VCCI’s recommendation follows the Housing Industry Association’s (HIA) recent media campaign calling for governments to replace stamp duties with a “more stable, efficient and equitable tax”.
HIA Chief Economist, Tim Reardon, argued that stamp duty is “universally recognised as one of the most inefficient and inequitable taxes that does not provide a stable revenue stream” and believes that “the case in favour of reforming stamp duty is so strong” that it doesn’t matter whether governments choose a phase-out method or ‘opt in/out’ arrangement, just “as long as stamp duty is abolished”.
You will get no argument from me. I have been stung twice by Victoria’s stamp duty regime, which is the most punitive in the nation, costing the typical house buyer around $40,000:
Victoria’s average rate of stamp duty is also the highest of all Australian states at 5.21%:
The arguments for shifting from stamp duties to a broad-based land tax can be summarised as follows:
- Mobility: Abolishing stamp duty would encourage people to move to homes and locations that best suit their needs.
- Efficiency: Allowing households to move where they want to live means more efficient allocation of public investment in transport infrastructure, land and health care resources.
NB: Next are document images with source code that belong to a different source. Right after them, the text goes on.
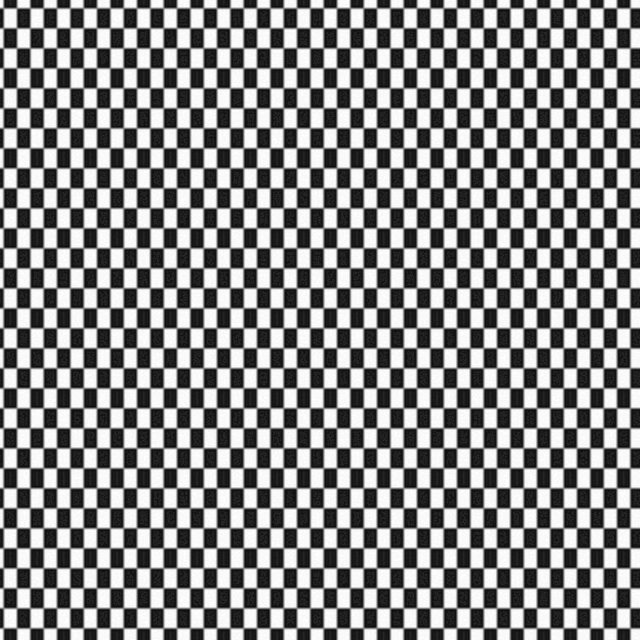
A three.js fragment shader for this pattern:

```glsl
// Black and white checkerboard of upright cells, 48 across and 32 down, with soft edges and mottled blacks.
varying vec2 vUv;

vec2 hash2(vec2 p) {
  return fract(sin(vec2(dot(p, vec2(12.99, 78.23)), dot(p, vec2(39.35, 11.14)))) * 4375.85);
}

// Distance to the nearest scattered point; wraps after one canvas.
float cellular(vec2 uv, float count) {
  vec2 p = uv * count;
  vec2 base = floor(p);
  float nearest = 2.0;
  for (int y = -1; y <= 1; y++) {
    for (int x = -1; x <= 1; x++) {
      vec2 cell = base + vec2(float(x), float(y));
      nearest = min(nearest, distance(p, cell + hash2(mod(cell, count))));
    }
  }
  return nearest;
}

void main() {
  vec2 grid = vUv * vec2(48.0, 32.0) + vec2(-0.28, 0.42);
  vec2 cell = floor(grid);
  vec2 local = fract(grid);

  // Distance to the cell borders, in canvas units
  vec2 border = min(local, 1.0 - local) / vec2(48.0, 32.0);
  vec2 ramp = smoothstep(-0.0031, 0.0031, border) * 2.0 - 1.0;
  float coverage = ramp.x * ramp.y;

  // Fine grain, with upright streaks in every fourth row
  float grain = 1.0 - smoothstep(0.15, 0.8, cellular(vUv, 288.0));
  float streaks = 0.5 - 0.5 * cos(local.x * 18.8496);
  float streakRow = 1.0 - step(0.5, mod(cell.y, 4.0));
  float texture = mix(grain, streaks, streakRow * 0.75);

  // Blacks lighten towards the middle, whites stay almost clean
  float inner = smoothstep(0.002, 0.006, min(border.x, border.y));
  float black = 0.045 + 0.03 * inner + 0.075 * texture * inner;
  float white = 0.995 - 0.025 * grain;

  float isWhite = mod(cell.x + cell.y, 2.0);
  float tone = mix(0.515, mix(black, white, isWhite), coverage);
  gl_FragColor = vec4(vec3(tone), 1.0);
}
```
Moving to a broad-based land tax would also encourage a better use of land by discouraging land banking and vagrancy.
- Equity: it is unfair for buyers of the circa 5% of homes that turnover each year to pay punitive taxes to fund services provided to the other 95%. It would be much fairer to share the load via a broad-based land tax.
- Revenue stability: because stamp duties are a function of both dwelling values and sales volumes, they are highly volatile and experience large booms and busts. Land taxes, by comparison, are far more stable.
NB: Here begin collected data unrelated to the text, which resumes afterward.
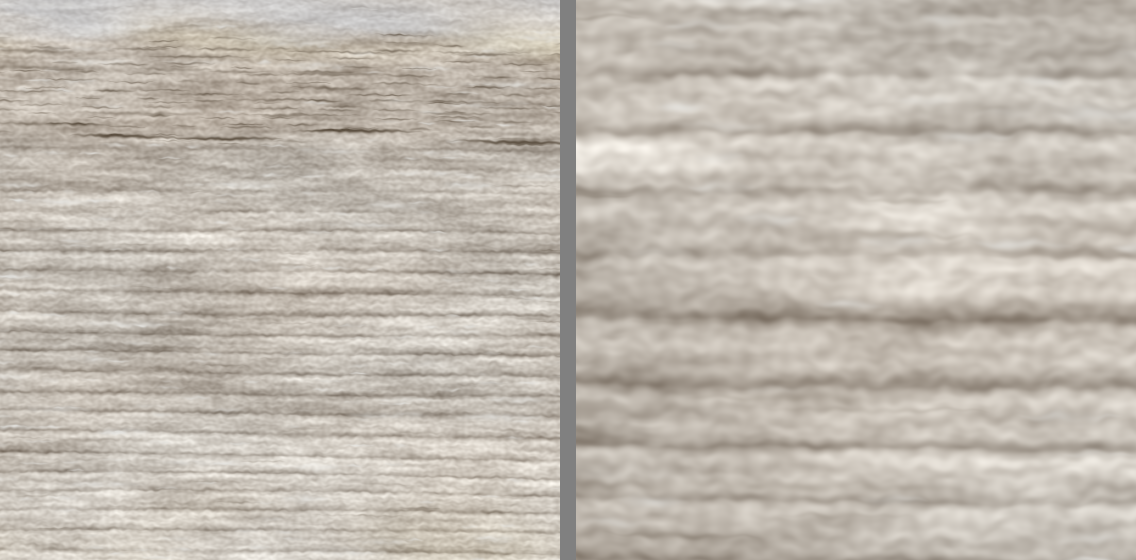
Left, the full canvas; right, a detail of the centre.
Give the GLSL for this texture, as a three.js fragment shader.

```glsl
// Weathered grey wood with horizontal grain: stretched gradient noise for the
// fibres, repeated thin growth rings below, and tapered cracks and pale flecks
// scattered on jittered cells, densest in a rough brown band near the top.

#define WOOD_COLOR vec3(0.782, 0.755, 0.718)
#define CRACK_COLOR vec3(0.32, 0.27, 0.21)
#define FLECK_COLOR vec3(0.91, 0.91, 0.90)
#define RING_COUNT 28.0
#define RING_DEPTH 0.17
#define FIBRE_CONTRAST 1.08
#define GRAIN_SLOPE 0.012
#define CRACK_HEIGHT 0.757

varying vec2 vUv;

vec2 hash2(vec2 p) {
  vec3 h = fract(p.xyx * vec3(0.1031, 0.1030, 0.0973));
  h += dot(h, h.yzx + 33.33);
  return fract((h.xx + h.yz) * h.zy);
}

float cornerSlope(vec2 cell, vec2 offset) {
  float angle = 6.2832 * hash2(cell + 71.0).x;
  return dot(vec2(cos(angle), sin(angle)), offset);
}

// Gradient noise, roughly -0.7 to 0.7
float noise(vec2 p) {
  vec2 i = floor(p), f = fract(p), e = vec2(1.0, 0.0);
  vec2 u = f * f * f * (f * (f * 6.0 - 15.0) + 10.0);
  float low = mix(cornerSlope(i, f), cornerSlope(i + e.xy, f - e.xy), u.x);
  float high = mix(cornerSlope(i + e.yx, f - e.yx), cornerSlope(i + e.xx, f - e.xx), u.x);
  return mix(low, high, u.y);
}

float bell(float x) {
  return exp(-x * x);
}

// Thin stroke around the origin, tapering to both ends
float stroke(vec2 p, float halfLength, float width) {
  float along = p.x / halfLength;
  float taper = max(0.0, 1.0 - along * along);
  return taper * bell(p.y / (width * (0.3 + 0.7 * taper)));
}

// One random stroke per cell, in staggered rows
float scatteredStrokes(vec2 p, vec2 cells, float fill, float width, float seed) {
  vec2 q = p * cells;
  q.x += 5.0 * hash2(vec2(floor(q.y), seed)).x;
  vec2 shape = hash2(floor(q) + seed);
  vec2 chance = hash2(floor(q) + seed + 37.0);
  vec2 local = fract(q) - 0.5 - vec2(0.0, 0.5 * (shape.y - 0.5));
  float present = smoothstep(0.0, 0.15, fill - chance.x);
  return present * stroke(local, mix(0.2, 0.48, shape.x), width * mix(0.7, 1.3, chance.y));
}

// Thin dark line, soft above and crisp below, with a pale edge under it
float growthRings(vec2 p) {
  float phase = p.y * RING_COUNT + 0.45 * noise(vec2(p.x * 0.5, p.y * 9.0));
  float ring = floor(phase);
  float d = fract(phase) - 0.5;
  float strength = 0.75 + 0.7 * noise(vec2(p.x * 3.0, ring * 7.37 + 0.4));
  strength += 0.5 * noise(vec2(p.x * 22.0, ring * 3.71 + 0.3));
  float line = 0.65 * bell(d / (d > 0.0 ? 0.10 : 0.07)) + 0.45 * bell(d / (d > 0.0 ? 0.24 : 0.12));
  float paleEdge = bell((d + 0.24) / 0.11) * (0.3 + 0.7 * noise(vec2(p.x * 6.0, ring * 5.3)));
  return RING_DEPTH * (0.5 * paleEdge - line * strength);
}

float fibres(vec2 p) {
  float tone = 0.10 * noise(p * vec2(2.0, 8.0) + 3.0);
  tone += 0.11 * noise(p * vec2(4.5, 38.0) + 11.0);
  tone += 0.11 * noise(p * vec2(12.0, 95.0) + 23.0);
  tone += 0.07 * noise(p * vec2(40.0, 120.0) + 5.0);
  tone += 0.075 * noise(p * vec2(100.0, 165.0) + 41.0);
  return FIBRE_CONTRAST * tone;
}

void main() {
  // Nearly straight grain with slightly ragged edges
  vec2 p = vUv;
  p.y += GRAIN_SLOPE * p.x + 0.005 * noise(p * vec2(2.0, 4.0));
  p.y += 0.002 * noise(p * vec2(14.0, 25.0)) + 0.003 * noise(p * vec2(75.0, 60.0));

  // Zones from bottom to top: ringed, rough, smooth bluish
  float ringed = 1.0 - smoothstep(0.5, 0.75, p.y);
  float smoothTop = smoothstep(0.92, 0.97, p.y + 0.05 * noise(p * vec2(4.0, 20.0)));
  float rough = smoothstep(0.73, 0.79, p.y) * (1.0 - smoothTop);

  // Brightness of the wood
  float tone = fibres(p) * (1.0 - 0.3 * smoothTop);
  tone += growthRings(p) * mix(0.35, 1.0, ringed) * (1.0 - rough) * (1.0 - smoothTop);
  tone += 0.03 * smoothTop - 0.05 * rough - 0.06 * bell((p.y - 0.74) / 0.018);
  tone += 0.04 * (1.0 - smoothstep(0.0, 0.3, p.y)) - 0.02 * bell((p.y - 0.42) / 0.13) * (1.0 - p.x);

  // Faint warm, yellow and blue stains
  vec3 color = WOOD_COLOR + tone * vec3(1.0, 1.05, 1.08);
  float stain = noise(p * vec2(3.0, 7.0) + 17.0);
  float yellowing = 0.8 * bell((p.y - 0.93) / 0.03) + 0.4 * bell(p.y / 0.1);
  color += vec3(0.008, -0.001, -0.008) * (rough + stain);
  color += vec3(0.01, 0.008, -0.04) * yellowing * smoothstep(-0.2, 0.4, stain);
  color += vec3(-0.02, 0.0, 0.035) * smoothTop * smoothstep(0.4, -0.2, stain);

  // Soft pale flecks with broken edges
  float fleck = scatteredStrokes(p, vec2(5.0, 32.0), 0.35, 0.17, 9.0);
  fleck += scatteredStrokes(p, vec2(14.0, 60.0), 0.28, 0.17, 53.0);
  fleck *= 0.7 + noise(p * vec2(45.0, 110.0));
  color = mix(color, FLECK_COLOR, clamp(0.55 * fleck, 0.0, 0.8));

  // Small cracks at three sizes, mostly in the rough zone
  float crack = 0.0;
  for (int i = 0; i < 3; i++) {
    float size = float(i);
    vec2 cells = vec2(3.5 + 3.0 * size, 38.0 + 14.0 * size);
    float fill = mix(0.13, 0.75, rough) * (1.0 - 0.9 * smoothTop);
    crack += mix(0.22, 0.4, rough) * scatteredStrokes(p, cells, fill, 0.12, 101.0 + 29.0 * size);
  }
  crack *= 0.9 + 0.8 * noise(p * vec2(30.0, 90.0));

  // Chain of long open cracks
  for (int i = 0; i < 4; i++) {
    float n = float(i);
    vec2 center = vec2(0.22 + 0.155 * n + 0.027 * n * n, CRACK_HEIGHT + 0.004 * n * cos(3.1 * n));
    vec2 local = p - center - vec2(0.0, GRAIN_SLOPE * center.x);
    crack += 0.85 * stroke(local, 0.10 + 0.01 * n, 0.0034);
  }
  color = mix(color, CRACK_COLOR, clamp(crack, 0.0, 0.9));

  gl_FragColor = vec4(clamp(color, 0.0, 1.0), 1.0);
}
```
Reflecting the above, the Australian Treasury’s Tax White Paper concluded that property stamp duties are one of the least efficient taxes in Australia, whereas land taxes are the most efficient source of tax.
In fact, land taxes create positive welfare gains to the resident population they are also levied on non-resident property owners (see next chart).
The problem with replacing stamp duties is political: no government in Australia is more addicted to stamp duties than the Victorian Government, which necessarily makes reform more difficult.
Hopefully its upcoming state budget will bravely follow NSW’s reforms and give buyers the option of paying land taxes instead of stamp duties.